Big professional companies need about 30 actors to do Titus effectively. That, in addition to the play’s slaughter house weirdness, is one reason why Titus is not often revived. Empty Chair, making do with 19 actors, creates some unavoidable confusion when cast members play two or three roles. Also, various women unconvincingly play men. Creating further puzzlement are inexplicable musical bits — a folksong lullaby here, some pop-style ballads there. Irony? Serious attempt to underscore this or that theme? I didn’t get the significance of the spurts of singing. They came across as pointless little riddles.
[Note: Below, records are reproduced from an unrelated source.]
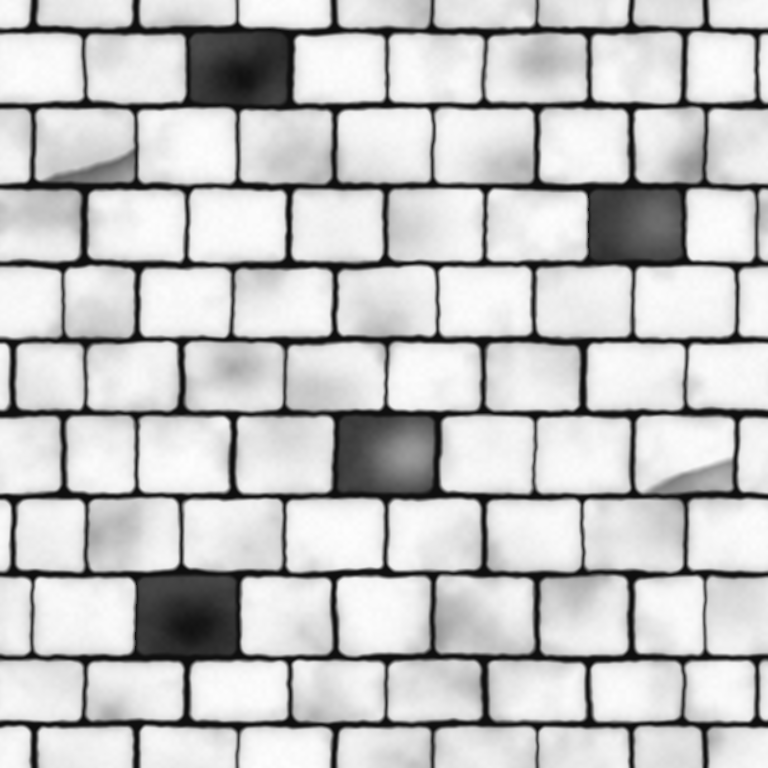
Give the GLSL for this texture, as a Shadertoy shader.

```glsl
// Seamless wall of pale rounded stones in ten staggered courses, with dark joints, smudges and a few dark stones.
#define TOP_OFFSET   0.040   // height of the first bed joint below the top edge
#define BED_GAP      0.0023  // half width of horizontal joints
#define SIDE_GAP     0.0013  // mean half width of vertical joints
#define CORNER       0.012   // stone corner radius
#define SOFTNESS     0.0036  // blur of the stone outline
#define WOBBLE       0.0065  // waviness of the joints
#define MORTAR_TONE  0.06
#define STONE_TONE   0.985
#define DARK_TONE    0.27
#define RIM_SHADE    0.17    // shading just inside each outline
#define SMUDGE       0.22    // strength of the random stains
#define SEED         7.0

const int ROWS = 10, COLS = 8;
// Course edges downwards, stone edges along a course, and the start of each course.
const float ROW_EDGE[11] = float[11](0.0, 0.098, 0.2035, 0.304, 0.403, 0.498, 0.606, 0.707, 0.817, 0.903, 1.0);
const float COL_EDGE[9] = float[9](0.0, 0.096, 0.22, 0.354, 0.487, 0.613, 0.741, 0.876, 1.0);
const float ROW_START[10] = float[10](0.89, 0.823, 0.89, 0.083, 0.017, 0.083, 0.017, 0.823, 0.89, 0.823);

float hash(vec2 p) {
    vec3 q = fract((p.xyx + SEED) * 0.1031);
    q += dot(q, q.yzx + 33.33);
    return fract((q.x + q.y) * q.z);
}

// Value noise that wraps after the given number of cells.
float noise(vec2 uv, float cells) {
    vec2 p = uv * cells, f = fract(p);
    vec2 a = mod(floor(p), cells), b = mod(a + 1.0, cells);
    f = f * f * (3.0 - 2.0 * f);
    return mix(mix(hash(a + cells), hash(vec2(b.x, a.y) + cells), f.x),
               mix(hash(vec2(a.x, b.y) + cells), hash(b + cells), f.x), f.y);
}

float fbm(vec2 uv, float cells) {
    return 0.55 * noise(uv, cells) + 0.3 * noise(uv, cells * 2.0) + 0.15 * noise(uv, cells * 4.0);
}

float roundedBox(vec2 p, vec2 halfSize, float radius) {
    vec2 d = abs(p) - halfSize + radius;
    return length(max(d, 0.0)) + min(max(d.x, d.y), 0.0) - radius;
}

float blob(vec2 p, vec2 center, float falloff) {
    vec2 d = p - center;
    return exp(-falloff * dot(d, d));
}

// Half width of a vertical joint, shared by the stones on both sides.
float sideGap(int joint, int row) {
    return SIDE_GAP + 0.0032 * (hash(vec2(joint % COLS, row + 40)) - 0.5);
}

// Tone of a stone face; q runs from -1 to 1 across it, y downwards.
float stoneTone(vec2 uv, vec2 q, int col, int row) {
    vec2 id = vec2(col, row);
    float cloud = fbm(uv, 14.0);
    vec2 spot = 1.6 * vec2(hash(id + 11.0), hash(id + 23.0)) - 0.8;

    // Dark stones: two with a black heart, two with a paler one
    bool darkRow = row % 5 == 0 || row % 5 == 2;
    if (darkRow && col == (row == 2 ? 7 : 3)) {
        bool pale = row > 1 && row < 6;
        float heart = blob(q, pale ? vec2(0.45, 0.0) : vec2(0.0, 0.25), 2.0);
        float lift = pale ? (row == 5 ? 0.32 : 0.12) : -0.19;
        return DARK_TONE + lift * heart + 0.2 * (cloud - 0.5);
    }

    // Faint clouds and random stains
    float tone = STONE_TONE - 0.14 * smoothstep(0.5, 0.85, cloud) * (0.4 + 0.6 * dot(q, q));
    tone -= SMUDGE * pow(hash(id + 57.0), 3.0) * blob(q, spot, 1.2) * (0.5 + cloud);

    // Central stains
    if (row % 4 == 0 && row < 8 && col == (row + 6) % COLS)
        tone -= 0.28 * blob(q, vec2(0.1, -0.2), 2.2) * (0.5 + cloud);

    // Slanted wedges in the lower right
    if (row % 4 == 1 && row < 8 && col == (row + 1) % COLS) {
        float slant = 0.5 * q.x + q.y - 0.45 + 0.4 * (cloud - 0.5);
        tone -= 0.55 * smoothstep(0.0, 0.25, slant) * exp(-1.4 * max(slant, 0.0));
    }
    return tone;
}

void mainImage(out vec4 fragColor, in vec2 fragCoord) {
    vec2 uv = fragCoord / iResolution.xy;
    uv.y = 1.0 - uv.y;

    // Wavy joints
    vec2 warp = vec2(fbm(uv, 18.0), fbm(uv + 0.37, 18.0)) - 0.5;
    vec2 p = uv + WOBBLE * warp + 0.0015 * (noise(uv, 110.0) - 0.5);

    // Find the course, then the stone in it
    p.y = fract(p.y - TOP_OFFSET);
    int row = 0, col = 0;
    for (int i = 1; i < ROWS; i++) if (p.y >= ROW_EDGE[i]) row = i;
    p.x = fract(p.x - ROW_START[row]);
    for (int i = 1; i < COLS; i++) if (p.x >= COL_EDGE[i]) col = i;

    // Stone outline, inset by its joints
    float bedGap = BED_GAP * (0.45 + 1.1 * noise(uv, 24.0));
    vec2 low = vec2(COL_EDGE[col] + sideGap(col, row), ROW_EDGE[row] + bedGap);
    vec2 high = vec2(COL_EDGE[col + 1] - sideGap(col + 1, row), ROW_EDGE[row + 1] - bedGap);
    vec2 halfSize = 0.5 * (high - low), local = p - 0.5 * (low + high);
    float depth = -roundedBox(local, halfSize, CORNER);

    // Face, shaded rim and soft edge against the mortar
    float tone = stoneTone(uv, local / halfSize, col, row);
    float rim = exp(-max(depth, 0.0) / 0.008) * (0.4 + 1.2 * noise(uv, 20.0));
    tone *= 1.0 - RIM_SHADE * rim;
    tone += 0.02 * (noise(uv, 160.0) - 0.5);
    float blur = max(SOFTNESS, 1.0 / iResolution.y);
    float face = smoothstep(-0.6 * blur, 1.4 * blur, depth);
    fragColor = vec4(vec3(clamp(mix(MORTAR_TONE, tone, face), 0.0, 1.0)), 1.0);
}
```
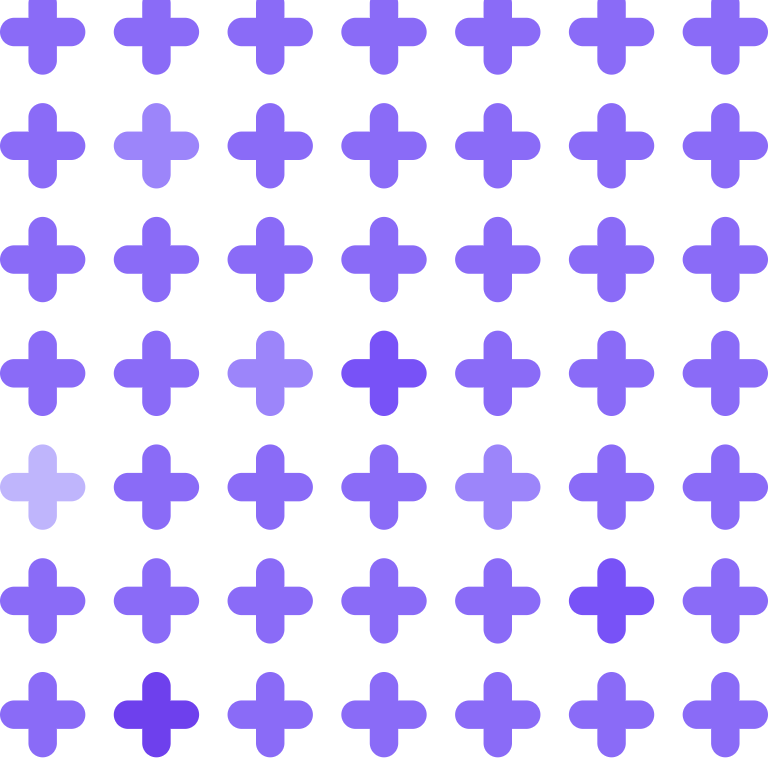
This pattern is drawn by a Shadertoy shader. Its source:

```glsl
// A seven by seven grid of round-ended violet plus signs on white.
// Each sign is the union of two capsule distances in a repeated cell;
// a few cells take a lighter or darker tone from a short accent list.

const float UNITS = 27.0;                // canvas height in arm widths
const float PITCH = 4.0;                 // spacing of the signs
const vec2 FIRST_CENTER = vec2(1.5, 1.875);
const float ARM_REACH = 1.0;             // center to start of the round cap
const float ARM_RADIUS = 0.5;

const vec3 PAPER = vec3(1.0);
const vec3 VIOLET = vec3(0.54, 0.42, 0.97);

// Tones: 0 palest, 1 light, 2 dark, 3 darkest
const vec3 TONES[4] = vec3[4](
    vec3(0.75, 0.71, 0.99),
    vec3(0.61, 0.52, 0.98),
    vec3(0.47, 0.32, 0.97),
    vec3(0.43, 0.25, 0.93));

// Accented cells: column, row from the bottom, tone
const int ACCENT_COUNT = 7;
const ivec3 ACCENTS[ACCENT_COUNT] = ivec3[ACCENT_COUNT](
    ivec3(1, 5, 1), ivec3(2, 3, 1), ivec3(3, 3, 2), ivec3(0, 2, 0),
    ivec3(4, 2, 1), ivec3(5, 1, 2), ivec3(1, 0, 3));

// Signed distance to a horizontal capsule
float capsule(vec2 p, float reach, float radius) {
    p.x -= clamp(p.x, -reach, reach);
    return length(p) - radius;
}

float plusSign(vec2 p, float reach, float radius) {
    return min(capsule(p, reach, radius), capsule(p.yx, reach, radius));
}

vec3 cellColor(ivec2 cell) {
    vec3 color = VIOLET;
    for (int i = 0; i < ACCENT_COUNT; i++) {
        if (ACCENTS[i].xy == cell) color = TONES[ACCENTS[i].z];
    }
    return color;
}

void mainImage(out vec4 fragColor, in vec2 fragCoord) {
    float pixel = UNITS / iResolution.y;

    // Repeat the plane around the sign centers
    vec2 p = fragCoord * pixel - FIRST_CENTER;
    vec2 cell = floor(p / PITCH + 0.5);
    vec2 local = p - cell * PITCH;

    // Blend over one pixel at the outline
    float d = plusSign(local, ARM_REACH, ARM_RADIUS);
    float coverage = clamp(0.5 - d / pixel, 0.0, 1.0);
    fragColor = vec4(mix(PAPER, cellColor(ivec2(cell)), coverage), 1.0);
}
```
Or maybe they were gratuitous talent show bits, like old-time entr’actes meant to give audiences more than their money’s worth on a something-for-everyone basis.
I noticed that I was not the only audience member to laugh at one or another of Titus’ preposterous grotesqueries. But the show is not a campy production. Humor is accidental. Though I did notice some intentional humor in the Empty Chair web site promotion of Titus: “Kid friendly — no, dog friendly — no, non smoking — yes!”
A Note From The Director
What draws me to the characters of Titus Andronicus is that they do bad things for good reasons. This play is about people who are trying to love their families but all they know is how to do is kill. They were taught by their society that vengeance will heal their wounds but their tragedy is that they can never find peace through blood or justice through revenge.
One of the sole survivors of the play promises to “teach you how to knit again these broken limbs again into one body.” The promise he makes for Rome, but with death, rape, and mutilation, the body becomes the battleground for a ferocious war between Titus Andronicus and Tamora, Queen of the Goths. However, the deluge of their carnage is not the result of villainy. Their bloodlust is simply rooted in the bond they have for their pack.
- Saturninus: Mark Meixell
- Bassianus: Dan DeMarco
- Aemilius: Emily Strong
- Titus Andronicus: Danny Cackley
- Marcus Andronicus: Jay Myers
- Lucius Andronicus: Michael Toperzer
- Young Lucius: Elena Robertson
- Lavinia: Amalia Camperlengo
- Mutius: Emily Strong
- Quintus: Olivia Myers
- Martius: Emily Strong
- Publius: Dan DeMarco
- Sempronius: Emily Strong
- Caius: Olivia Myers
- Tamora: Elizabeth Officer
- Alarbus: Amilia Camperlengo
- Demetrius: Mark Tucker
- Chiron: Jeremy Tuohy
- Aaron: Shunan Chu
- Director: Julia Sears
- Dramaturg: Isabel Smith-Bernstein
- Production Stage Manager: Devrie Guerrero
- Costume Designer: Megan Spatz
- Scenic Designer: Bryce Cutler
- Prop Master and Scenic Artist: Daniel Dobrosielski
- Lighting Designer: Madison Lane
- House Manager: Rebecca Speas
Disclaimer: Empty Chair Theatre provided two complimentary media tickets to ShowBizRadio for this review.
This article can be linked to as: http://washingtondc.showbizradio.com/goto/7025.
Joe Adcock lives in Arlington with his wife, daughter, son-in-law and two grandchildren. Before retiring last year at age 70, he was theater critic at the Seattle Post-Intelligencer for 27 years. Prior to that, he reviewed plays for the Philadelphia Bulletin, the Texas Observer and the Swarthmore College Phoenix. Non-reviewing journalistic jobs include writing for the Houston Chronicle, the San Juan (Puerto Rico) Star and El Mundo de San Juan. Think about it: most of the papers he worked for no longer exist. Maybe this internet gig has better longevity prospects.